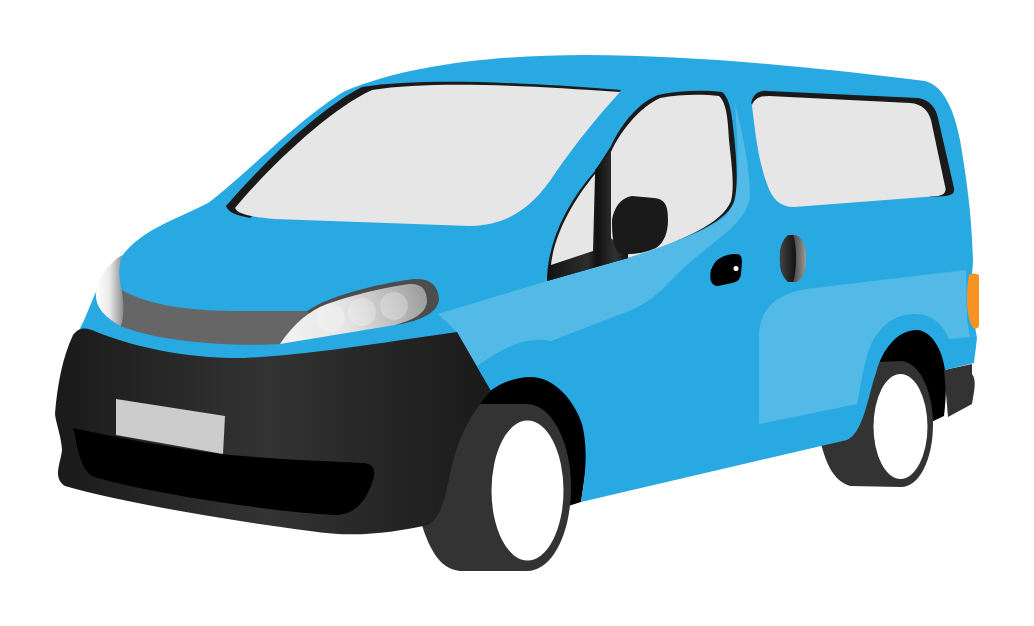
<!DOCTYPE html>
<html lang="en">
<head>
<meta charset="utf-8">
<title>Blue van</title>
<style>
:root {
  --paper: #fff;
  --body: #29a9e1;
  --panel: #53bae8;
  --glass: #e6e6e6;
  --trim: #1a1a1a;
  --tyre: #333;
  --grille: #666;
  --plate: #ccc;
  --signal: #f7931e;
  --black: #000;
}
html, body { margin: 0; height: 100%; overflow: hidden; background: var(--paper); }
svg { display: block; width: 1034px; height: 626px; }
.body { fill: var(--body); }
.panel { fill: var(--panel); }
.glass { fill: var(--glass); }
.trim { fill: var(--trim); }
.tyre { fill: var(--tyre); }
.grille { fill: var(--grille); }
.plate { fill: var(--plate); }
.signal { fill: var(--signal); }
.black { fill: var(--black); }
.hub { fill: var(--paper); }
.lamp { fill: #fff; fill-opacity: .28; }
</style>
</head>
<body>
<svg viewBox="0 0 1034 626" role="img" aria-label="Blue delivery van seen from the front left">
  <defs>
    <linearGradient id="bumper-shade">
      <stop offset="0" stop-color="#1a1a1a"/>
      <stop offset=".48" stop-color="#333"/>
      <stop offset="1" stop-color="#1a1a1a"/>
    </linearGradient>
    <linearGradient id="headlight-shade" gradientUnits="userSpaceOnUse" x1="290" y1="335" x2="430" y2="292">
      <stop offset="0" stop-color="#f2f2f2"/>
      <stop offset=".4" stop-color="#e4e4e4"/>
      <stop offset="1" stop-color="#999"/>
    </linearGradient>
    <linearGradient id="far-light-shade">
      <stop offset="0" stop-color="#fff"/>
      <stop offset=".5" stop-color="#e8e8e8"/>
      <stop offset="1" stop-color="#8c8c8c"/>
    </linearGradient>
    <linearGradient id="pillar-shade" gradientUnits="userSpaceOnUse" x1="547" y1="0" x2="628" y2="0">
      <stop offset="0" stop-color="#111"/>
      <stop offset=".5" stop-color="#2e2e2e"/>
      <stop offset=".62" stop-color="#111"/>
      <stop offset=".85" stop-color="#333"/>
      <stop offset="1" stop-color="#111"/>
    </linearGradient>
    <linearGradient id="handle-shade">
      <stop offset="0" stop-color="#222"/>
      <stop offset=".5" stop-color="#444"/>
      <stop offset="1" stop-color="#999"/>
    </linearGradient>
    <linearGradient id="handle-grip">
      <stop offset="0" stop-color="#444"/>
      <stop offset="1" stop-color="#111"/>
    </linearGradient>
  </defs>

  <g id="wheel-arches" class="black">
    <path d="M470 408C490 384 510 370 540 372C580 380 592 420 588 455L581 502L562 508L490 440Z"/>
    <path d="M870 380C885 340 900 322 925 326C942 335 950 365 944 416L925 425Z"/>
  </g>

  <g id="rear-wheel">
    <path class="tyre" d="M850 486C832 480 826 462 821 444L850 400L876 362L901 361C920 362 933 392 933 424C933 460 919 487 901 487Z"/>
    <ellipse class="hub" cx="900.5" cy="426.500" rx="27" ry="52.500"/>
  </g>

  <path id="rear-bumper" class="tyre" d="M944 370L972 364L972 374C977 380 974 392 972 404L948 417Z"/>

  <path id="bodywork" class="body" d="M78 332C84 322 90 305 96 292C104 275 112 263 122 256C142 230 170 222 208 203C245 175 300 118 345 91C410 64 500 55 586 55C690 56 790 64 925 81C944 86 954 110 960 140C966 175 972 215 973 262L970 300L977 338L974 363L945 370C942 348 931 331 917 330C897 330 882 350 876 373C868 395 864 432 847 440L581 502C588 462 586 440 582 424C573 397 552 377 531 377C515 377 501 383 490 391L458 400L200 400Z"/>

  <g id="side-panels" class="panel">
    <path d="M735 102C742 135 750 165 750 196C748 222 715 240 688 264C670 280 660 296 634 309L551 341C525 335 500 350 477 366L457 332L438 314L547 281L628 257C665 247 700 234 725 217C742 200 738 150 735 102Z"/>
    <path d="M966 270L967 320L970 337L949 339C942 322 930 314 915 314C888 314 872 334 866 360C861 378 860 392 857 404L759 424L759 334C761 305 780 294 806 289Z"/>
  </g>

  <g id="windscreen">
    <path class="trim" d="M226 206C262 164 320 108 362 87C420 78 520 82 621 90L617 95L400 100L250 218C235 215 228 212 226 206Z"/>
    <path class="glass" d="M235 208C270 166 330 109 372 90C430 81 520 85 620 92C598 116 576 143 556 172C534 206 510 225 470 226L275 219C250 217 238 214 235 208Z"/>
  </g>

  <g id="door-window">
    <path class="trim" d="M547 281C547 245 565 205 595 171L611 146C622 122 640 102 658 95C680 90 705 90 722 92C730 98 732 115 734 135C736 155 739 185 734 202C725 225 680 240 628 258Z"/>
    <path class="glass" d="M611 152C622 128 642 106 660 98C680 94 703 94 719 96C726 102 728 118 729 140C731 160 735 185 731 201C722 224 680 242 628 258L611 240Z"/>
    <path fill="url(#pillar-shade)" d="M547 281L549 265L593 251L595 170L611 150L611 238L628 254L628 258Z"/>
    <path class="glass" d="M551 265C554 235 572 202 595 174L593 251Z"/>
  </g>

  <path id="wing-mirror" class="trim" d="M612 220C614 208 620 198 632 196L654 198C666 199 668 207 668 220C668 232 664 243 656 248C645 253 632 255 622 254C614 252 612 240 612 220Z"/>

  <g id="rear-window">
    <path class="trim" d="M751 104C753 94 758 90 768 91L918 98C930 100 936 108 938 118L954 188C955 193 952 195 946 196L930 197L905 107L765 99Z"/>
    <path class="glass" d="M752 106C754 98 760 96 769 96L910 103C922 104 928 110 931 120L945 186C947 192 944 195 938 196L794 207C780 207 772 199 767 184C758 160 755 130 752 106Z"/>
  </g>

  <g id="front-door-handle">
    <path class="black" d="M711 270C715 259 723 254 737 254C741 254 742 258 742 262L741 274C740 280 737 282 732 283L718 286C711 286 709 279 711 270Z"/>
    <circle class="hub" cx="736" cy="268.500" r="2.500"/>
  </g>
  <g id="sliding-door-handle">
    <rect x="780" y="235" width="26" height="47" rx="12" ry="20" fill="url(#handle-shade)"/>
    <path fill="url(#handle-grip)" d="M788 235H793C797 245 797 272 793 282H788C777 272 777 245 788 235Z"/>
  </g>

  <path id="tail-light" class="signal" d="M969 275Q974 272 979 275V326Q977 330 973 328Q967 318 967 300Q967 284 969 275Z"/>

  <g id="grille-and-lights">
    <path class="grille" d="M120 289C150 307 195 311 240 311L314 311L281 344C230 347 160 342 120 326Z"/>
    <path fill="url(#far-light-shade)" d="M122 255C118 268 119 280 122 292C124 305 124 316 121 326C106 318 95 308 96 293C98 278 108 264 122 255Z"/>
    <path fill="#4d4d4d" d="M306 312C325 297 375 284 414 279C430 278 438 285 439 299C438 312 424 319 402 324L340 330Z"/>
    <path fill="url(#headlight-shade)" d="M280 344C294 323 309 311 327 304C350 296 380 288 409 284C421 283 427 289 427 302C425 314 413 320 395 325Z"/>
    <g class="lamp">
      <circle cx="331" cy="318" r="14"/>
      <circle cx="362" cy="312" r="14"/>
      <circle cx="394" cy="306" r="14"/>
    </g>
  </g>

  <g id="front-wheel">
    <path class="tyre" d="M460 571C438 569 428 545 421 522L450 440L480 404L527 404C551 404 571 441 571 487C571 534 552 571 527 571Z"/>
    <ellipse class="hub" cx="527.500" cy="490.500" rx="36" ry="70"/>
  </g>

  <g id="front-bumper">
    <path fill="url(#bumper-shade)" d="M92 330C135 348 190 359 245 358C320 354 390 341 457 332L491 391C470 413 457 440 450 474C445 500 440 518 428 525C390 533 355 538 310 531C225 520 120 502 65 486C52 478 61 462 62 450C61 435 56 424 55 414C57 388 62 358 73 335C78 328 84 327 92 330Z"/>
    <path class="black" d="M73 428C120 438 170 448 230 455C275 459 320 461 364 463C374 464 376 471 373 480C367 500 355 515 335 515C270 512 150 493 94 477C80 470 78 448 73 428Z"/>
    <polygon class="plate" points="116,399 225,416 223,454 116,435"/>
  </g>
</svg>
</body>
</html>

▶ _About this task_
A single number is requested: the count of lines in the data that hold "body".

▶ _Written solution_
6